Mr Hodgson gives us no flattering account of the plan adopted by the British government, to induce emigrants to settle in Upper Canada. Public lands on the borders of the old settlements are parcelled into townships, and the townships are divided into lots of one hundred acres each. These lands are assigned for distribution among persons, who will go out and take them up on the following terms.
Land offices are stationed in suitable places, to one of which the emigrant must apply, after he has selected the township in which he purposes to settle, and he receives a ticket specifying the hundred acres, which have fallen to his share. He has no other choice, except of the township; the particular part, which he is to occupy, is decided by lot. When he has cleared five acres, made a certain portion of road, and promised, by a formal agreement, that he will not dispose of the land under three years, he is favored with a title. The distributions are made at stated periods, and it often happens, that the impatient emigrant finds his allotted acres to be a waste of rocks, waters, or swamps. No remedy is left, but to wait till the time of another distribution comes round, and perhaps another, before he becomes possessed of such lands as can be cultivated. In the mean time, he is living with his family at expense, without resources or friends. In addition to these terms, the fees of office requisite for gaining possession of land amount to more than half the sum, for which they could be purchased; so that this pretended gift of the government is in reality a burden on the unfortunate sufferers, who are seduced away from their homes by imaginary prospects of relief and comfort in a wilderness. We can easily credit Mr Hodgson when he says, that there is not one emigrant in five hundred, who does not feel bitterly disappointed on his arrival at Quebec;' and we question not, that his servant James decided wisely, if this was the kind of emigration, which he contemplated for himself and wife.
Our author has such a rambling way of narrating his adventures, and so successfully sets at defiance the rules of unity and method in arranging his materials, that we shall attempt neither to unravel the thread of his wanderings, nor to bring them into a chronological sequence.
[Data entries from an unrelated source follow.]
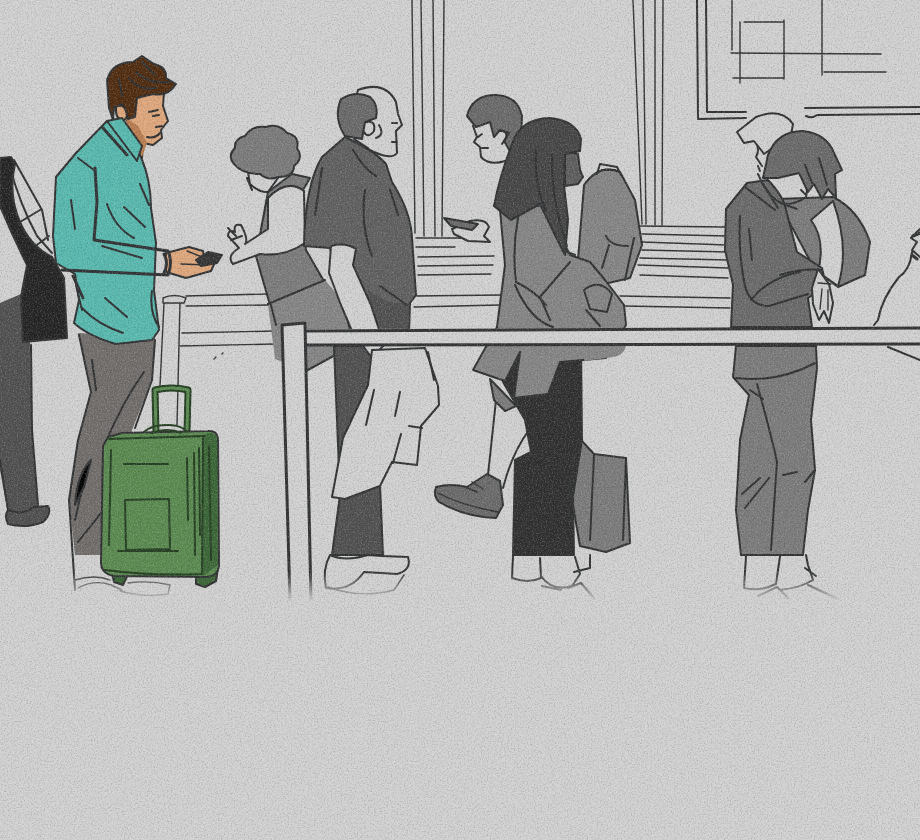
<!DOCTYPE html>
<html lang="en">
<head>
<meta charset="utf-8">
<title>Waiting in line</title>
<style>
:root{--paper:#d1d1d1;--ink:#303233;--charcoal:#343434;--dark:#505050;--slate:#6a6a6a;--grey:#7b7b7b;--mid:#858585;--teal:#58b9af;--skin:#dfa77c;--hair:#502c10;--green:#5a8a50;--green-dark:#3b6637;--trouser:#716d6b}
html,body{margin:0;width:920px;height:840px;overflow:hidden;background:var(--paper)}
svg{display:block}
.ink{fill:none;stroke:var(--ink);stroke-width:2;stroke-linecap:round;stroke-linejoin:round}
.thin{stroke-width:1.4}
.bold{stroke-width:3}
.shape{stroke:var(--ink);stroke-width:2;stroke-linejoin:round}
.paper{fill:var(--paper)}.charcoal{fill:var(--charcoal)}.dark{fill:var(--dark)}.slate{fill:var(--slate)}.grey{fill:var(--grey)}.mid{fill:var(--mid)}
.teal{fill:var(--teal)}.skin{fill:var(--skin)}.hair{fill:var(--hair)}.green{fill:var(--green)}.green-dark{fill:var(--green-dark)}.trouser{fill:var(--trouser)}
</style>
</head>
<body>
<svg width="920" height="840" viewBox="0 0 920 840" role="img" aria-label="Travellers queueing behind a barrier, one man in colour with a green suitcase">
<defs>
<linearGradient id="floor-fade" x1="0" y1="0" x2="0" y2="1"><stop offset="0" stop-color="#d1d1d1" stop-opacity="0"/><stop offset="1" stop-color="#d1d1d1"/></linearGradient>
<filter id="grain" x="0" y="0" width="100%" height="100%"><feTurbulence type="fractalNoise" baseFrequency=".75" numOctaves="2" seed="4"/><feColorMatrix values="0 0 0 0 1  0 0 0 0 1  0 0 0 0 1  1.6 0 0 0 -.72"/></filter>
<filter id="grain-dark" x="0" y="0" width="100%" height="100%"><feTurbulence type="fractalNoise" baseFrequency=".7" numOctaves="2" seed="9"/><feColorMatrix values="0 0 0 0 0  0 0 0 0 0  0 0 0 0 0  1 0 0 0 -.46"/></filter>
</defs>
<rect class="paper" width="920" height="840"/>

<g id="hall" class="ink thin">
<path d="M412 0 415 233M421 0 424 236M433 0 435 236M444 0 442 236M633 0 642 224M643 0 646 224M655 0 655 225M663 0 662 225"/>
<path d="M416 238H462M416 247H455M418 257 494 256M418 266 493 265M418 275 491 274M640 226 726 227M642 234 727 236M642 242 727 245M642 250 728 252M640 258 728 260M638 265 728 268M640 275 728 278M186 296 268 294M186 306 270 305M414 296 502 295M414 307 499 305M620 296 730 298M624 306 730 308M182 333 275 331M180 346 275 344"/>
<path d="M163 298Q174 293 186 298L184 303H163ZM164 303 160 386M180 303 177 425"/>
<path d="M214 359 216 357M222 354 223 353"/>
</g>
<g id="wall-board" class="ink">
<path d="M697 0 698 119 746 118M706 0 707 112 746 112M805 108 920 107M806 116Q812 119 817 115L920 114"/>
<path class="thin" d="M732 0V50M822 0V75M731 53 881 54M733 78H784M784 20V79M744 22H783M740 22V83M824 72H886"/>
</g>

<g id="left-edge-traveller">
<path class="dark" d="M0 303 21 294 30 340 32 430 38 505 35 515 8 514 0 470Z"/>
<path class="ink" d="M31 345 32 430 38 505M0 460 8 510M14 160 42 210 48 240M20 222 40 210M30 250 49 236M9 164Q20 205 37 236L52 253"/>
<path class="shape dark" d="M8 510Q22 516 34 507L48 506Q52 514 43 522Q26 529 8 524Q4 516 8 510Z"/>
<path class="shape" fill="#242424" d="M0 158 11 157 15 164Q8 195 20 222Q30 246 52 257L64 278 67 338 23 342 21 297 27 265Q12 235 0 206Z"/>
</g>

<g id="curly-haired-woman">
<path class="ink" d="M248 172 250 184Q260 193 268 192L278 178M247 178 252 190"/>
<path class="shape grey" d="M234 164Q227 156 235 148Q234 139 245 136Q252 125 266 127Q279 123 287 133Q300 136 297 148Q304 158 294 166Q294 177 278 177Q268 181 260 174Q242 174 234 164Z"/>
<path class="shape grey" d="M268 192 292 174 310 178 300 195 306 250 325 283 270 305 256 256Z"/>
<path class="shape paper" d="M268 198Q287 178 304 191L305 243Q285 257 260 254L233 264Q226 256 239 248L228 236Q228 229 235 232Q233 223 241 225Q249 240 245 244L268 229Z"/>
<path class="mid" d="M268 304 325 280 350 310 352 345 306 371 275 359Z"/>
<path class="ink" d="M268 304 325 280M271 305 276 325M306 371 348 348M228 228 236 236M231 240 242 236"/>
</g>

<g id="balding-man">
<path class="shape dark" d="M334 346H372L370 375 362 420 380 485 383 555H332L340 495 337 420Z"/>
<path class="shape paper" d="M358 90Q385 80 396 102L398 114 402 125 396 131 397 153Q392 160 374 152L345 138Z"/>
<path class="shape slate" d="M341 99Q356 90 370 97Q379 105 376 118L365 122 362 139 345 136Q333 118 341 99Z"/>
<path class="ink" d="M366 122Q376 120 374 131Q368 139 364 132M379 125Q385 135 376 138M392 123H397M392 142H397M354 139 368 148"/>
<path class="shape" fill="#606060" d="M345 137Q375 151 386 164L392 182Q411 212 412 238L416 295 410 303 409 333 350 330 330 248 304 246Q305 185 322 157Z"/>
<path class="dark" d="M368 290 386 301 409 304 408 333H366Z"/>
<path class="shape paper" d="M331 246Q345 242 356 249L353 265 371 305 384 345 372 358 352 331Q339 302 329 273Z"/>
<path class="ink" d="M353 150Q365 170 376 176M365 190Q360 225 372 256M322 168 315 215M390 190 398 215M380 286 407 305"/>
<path class="shape paper" d="M372 350 425 348 438 386 439 405 421 426 417 465 392 462 380 486 345 499 332 497 343 438 368 385Z"/>
<path class="ink" d="M374 390 366 425M428 352 434 380M400 392 395 416M401 434 393 463M409 426 422 428"/>
<path class="shape paper" d="M330 555Q345 562 368 555L382 556 408 557Q412 570 397 574L364 572Q350 592 326 588Q322 570 330 555Z"/>
<path class="ink thin" d="M328 587Q360 599 394 590L404 575"/>
</g>

<g id="bag-behind">
<path class="shape mid" d="M584 185Q600 163 620 172L635 200 642 245 630 278 604 284 578 260Z"/>
<path class="ink" d="M597 174 600 164 617 167 621 175M602 170H615M606 236Q610 246 628 246M634 238 625 280M609 245 602 268"/>
</g>
<g id="man-with-phone">
<path class="ink" d="M473 126 477 137 474 142 480 147 481 157Q489 166 505 161L514 164M482 148H488M478 137 482 134"/>
<path class="shape slate" d="M467 116Q472 95 496 95Q518 96 522 116L521 137 511 153 504 141 509 133 500 130 494 137 490 122 476 127Z"/>
<path class="ink" d="M500 131Q508 130 506 138L502 144"/>
<path class="shape paper" d="M452 229 470 221Q486 218 489 227L484 236 490 242 468 241 454 234Z"/>
<path class="shape slate" d="M444 218 478 224 472 230 451 226Z"/>
</g>

<g id="long-haired-woman">
<path class="shape grey" d="M581 440 594 454 626 458 630 543 606 552 580 546 572 500Z"/>
<path class="ink" d="M594 455 590 540M626 458 623 540"/>
<path class="ink" d="M496 400 488 475M529 430Q512 453 503 488"/>
<path class="shape grey" d="M490 379 516 406 505 411 494 400Z"/>
<path class="shape slate" d="M436 487Q451 483 467 487L487 474 500 481 503 505 496 518Q465 517 439 502Q433 496 436 487Z"/>
<path class="ink thin" d="M438 493Q460 505 498 512M465 487 477 492M472 482 483 489"/>
<path class="shape" fill="#303030" d="M503 350 581 346 582 440 573 496 574 555H513L515 460 531 452 525 420 503 382Z"/>
<path class="ink" stroke="#111" d="M544 460 541 550M576 445 568 500"/>
<path class="shape mid" d="M500 210 545 205 570 255 590 262 605 280 624 305 626 325 606 358 560 362 548 394 514 398 520 352 505 381 473 370 497 327 505 265Z"/>
<path class="mid" d="M575 345H626Q625 357 606 358L585 361Z"/>
<path class="ink" d="M518 218Q512 250 516 282Q536 292 546 305M515 285Q530 320 553 327M570 262 540 297 550 320M584 290Q600 278 612 294L607 312 590 309ZM586 310 600 326M562 250 575 255"/>
<path class="shape" fill="#5e5e5e" d="M565 150 578 154 580 170 583 177 578 184 565 186Z"/>
<path class="shape" fill="#464646" d="M514 139Q523 119 549 118Q576 120 581 139L580 151 565 154 564 185 568 220 565 255 555 235 540 204 511 220 494 206Q500 174 514 139Z"/>
<path class="ink" stroke="#242424" d="M536 150Q534 185 546 211M552 155Q551 200 567 246"/>
<path class="ink" d="M513 556 512 578Q528 584 541 578L540 558M541 576Q552 592 572 586L580 574 575 557M574 572 590 568 590 555M568 588 581 583 594 598M542 586 561 590"/>
</g>

<g id="waiting-woman">
<path class="ink" d="M756 142Q760 150 756 157L762 166M761 145 766 141M758 166 760 171"/>
<path class="shape paper" d="M737 132 756 117Q781 107 793 124L791 135 764 154 754 141 744 143Z"/>
<path class="shape grey" d="M777 199 833 197Q859 210 870 242L865 275 838 287 815 270Z"/>
<path class="shape paper" d="M811 220 833 201Q850 248 838 286L818 272Q826 240 811 220Z"/>
<path class="shape grey" d="M736 346H816L817 368 811 420 815 470 808 510 803 555H741L736 510 740 440 749 395 733 377Z"/>
<path class="ink" d="M736 378Q778 383 815 363M757 384Q770 430 777 462L771 550M750 390 763 399M742 494 760 478M745 508 769 478M783 475 797 472M815 470 805 482"/>
<path class="shape slate" d="M726 209 747 183 768 180Q784 197 786 210L797 252 822 268 826 286 808 298 812 327H731L733 285 725 250Z"/>
<path class="ink" d="M745 187 775 210M763 184 778 208M740 216Q738 255 745 286Q750 306 769 306L808 294M751 300Q768 278 800 272M749 229 752 260M780 275Q803 268 822 270"/>
<path class="ink" d="M758 174Q768 198 783 204Q795 205 806 197L808 185M783 204 797 209M801 190 805 194"/>
<path class="shape slate" d="M768 155Q777 131 803 131Q827 134 834 153L842 170 835 174 836 198 828 189 822 199 814 184 808 192 799 173 778 178 763 178Z"/>
<path class="ink" d="M805 165 812 183M819 158 827 185"/>
<path class="shape paper" d="M818 269 829 284 833 303 829 323 824 311 819 320 813 304 812 288Z"/>
<path class="ink thin" d="M818 283 831 284M822 289 820 309M828 290 828 310"/>
<path class="ink" d="M746 556 744 588Q760 592 776 584L780 556M780 590Q800 588 813 580L808 565 806 555M758 596 777 587 788 598M808 585 838 599M805 568 816 576"/>
</g>
<g id="right-edge-traveller" class="ink">
<path d="M920 229 911 238 917 242 912 250 920 257M912 252Q910 270 899 277Q882 298 878 320L874 325M888 347 920 360"/>
<path class="bold" d="M913 236 920 233M912 255 917 259"/>
</g>

<g id="barrier">
<path class="paper" d="M304 329 920 328V345L306 345Z"/>
<path class="ink bold" d="M304 331 920 328M306 345 920 344"/>
<path class="paper" d="M282 325 305 323 311 600H290Z"/>
<path class="ink bold" d="M290 600 282 325 305 323 311 600"/>
</g>

<g id="phone-man">
<path class="trouser" d="M78 333 155 338 152 380 132 430 120 555H75L69 500 78 440 91 390Z"/>
<path class="ink" d="M79 335 91 392 78 440 69 500 75 590M155 340 152 380 135 428M144 372Q123 401 105 444M78 542 105 508M83 485 75 520M92 360 96 390"/>
<path class="shape" d="M91 460Q77 474 75 505L84 487Z"/>
<path class="ink thin" d="M75 580Q95 574 110 580M78 588Q95 579 111 585L122 590M128 583Q150 580 170 585L168 594Q145 598 120 591"/>
<path class="shape skin" d="M126 118 137 90 164 92 163 106 168 121 161 130 162 138 153 145 143 143 142 158Z"/>
<path fill="#b97d51" d="M126 118 138 126 147 143 142 157 128 132Z"/>
<path class="shape hair" d="M109 108 107 80Q112 62 133 62L142 56 154 64Q167 67 166 78L176 84Q168 97 153 94L137 98 135 117 128 119 122 104 114 108 113 120Z"/>
<path class="shape skin" d="M116 107Q125 102 127 116L124 121Q115 120 116 107Z"/>
<path class="ink" d="M149 112 158 110M153 116 159 115M162 126 156 127M147 137Q155 139 160 133M128 134 140 150"/>
<path class="ink" stroke="#2b1709" d="M136 72Q148 84 169 82M142 62 155 75M129 78Q138 91 156 88M119 79 122 96"/>
<path class="shape skin" d="M166 253 189 247 203 251 204 258 217 258 211 271 186 278 166 272Z"/>
<path class="ink thin" d="M187 251 202 257M181 264 207 265"/>
<path class="shape charcoal" d="M196 260 208 252 222 255 217 263 201 266Z"/>
<path class="shape teal bold" d="M107 121 119 124 141 157Q151 181 151 208L156 243 154 290 159 330 152 340 116 344Q88 336 74 323L79 300 75 274 56 263 53 236 56 177 76 153Z"/>
<path class="shape teal" d="M107 121 122 118 142 146 137 161Z"/>
<path class="ink bold" d="M95 168 97 202 94 240 168 251Q173 262 168 275L62 270M164 254Q169 263 164 273M73 276 83 298M103 128 127 155"/>
<path class="ink" d="M78 158 94 170M107 204Q115 228 134 238M102 246 142 258M124 207 145 227M76 285 82 310M152 291Q149 312 159 327M81 307Q98 325 123 333M105 298 127 317M71 200 75 229M140 184 149 205"/>
</g>

<g id="near-feet-fade"><rect x="60" y="572" width="850" height="30" fill="url(#floor-fade)"/></g>

<g id="suitcase">
<path fill="none" stroke="#243f22" stroke-width="7" stroke-linejoin="round" d="M156 433 155 390Q172 386 188 390L187 433"/>
<path fill="none" stroke="#5a8a50" stroke-width="3" stroke-linejoin="round" d="M156 433 155 390Q172 386 188 390L187 433"/>
<path class="shape green-dark" d="M112 572 128 574 123 585 114 582ZM196 572 218 568 216 581 205 587 196 584Z"/>
<path class="shape green" d="M108 437 122 433 208 431Q217 430 218 439L219 566Q218 576 207 577L114 576Q102 574 101 564L103 446Z"/>
<path class="green-dark" d="M202 436Q215 429 217 439L218 565 203 576Z"/>
<path fill="none" stroke="#243f22" stroke-width="2" stroke-linecap="round" stroke-linejoin="round" d="M144 432Q152 424 170 425Q183 426 187 432M151 433Q168 427 181 433M108 439 205 436M105 570Q150 576 202 574M203 438 202 574M194 453 195 555M187 458 188 520M199 448 200 535M124 464H168M125 500 169 499 170 549 126 550ZM118 551H178M111 450 109 545M209 446 211 560"/>
</g>

<rect id="paper-grain" width="920" height="840" filter="url(#grain)" opacity=".35"/>
<rect id="ink-grain" width="920" height="840" filter="url(#grain-dark)" opacity=".4"/>
</svg>
</body>
</html>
At the commencement of his eleventh letter we find him in Washington, listening to the debates on the Missouri question, and making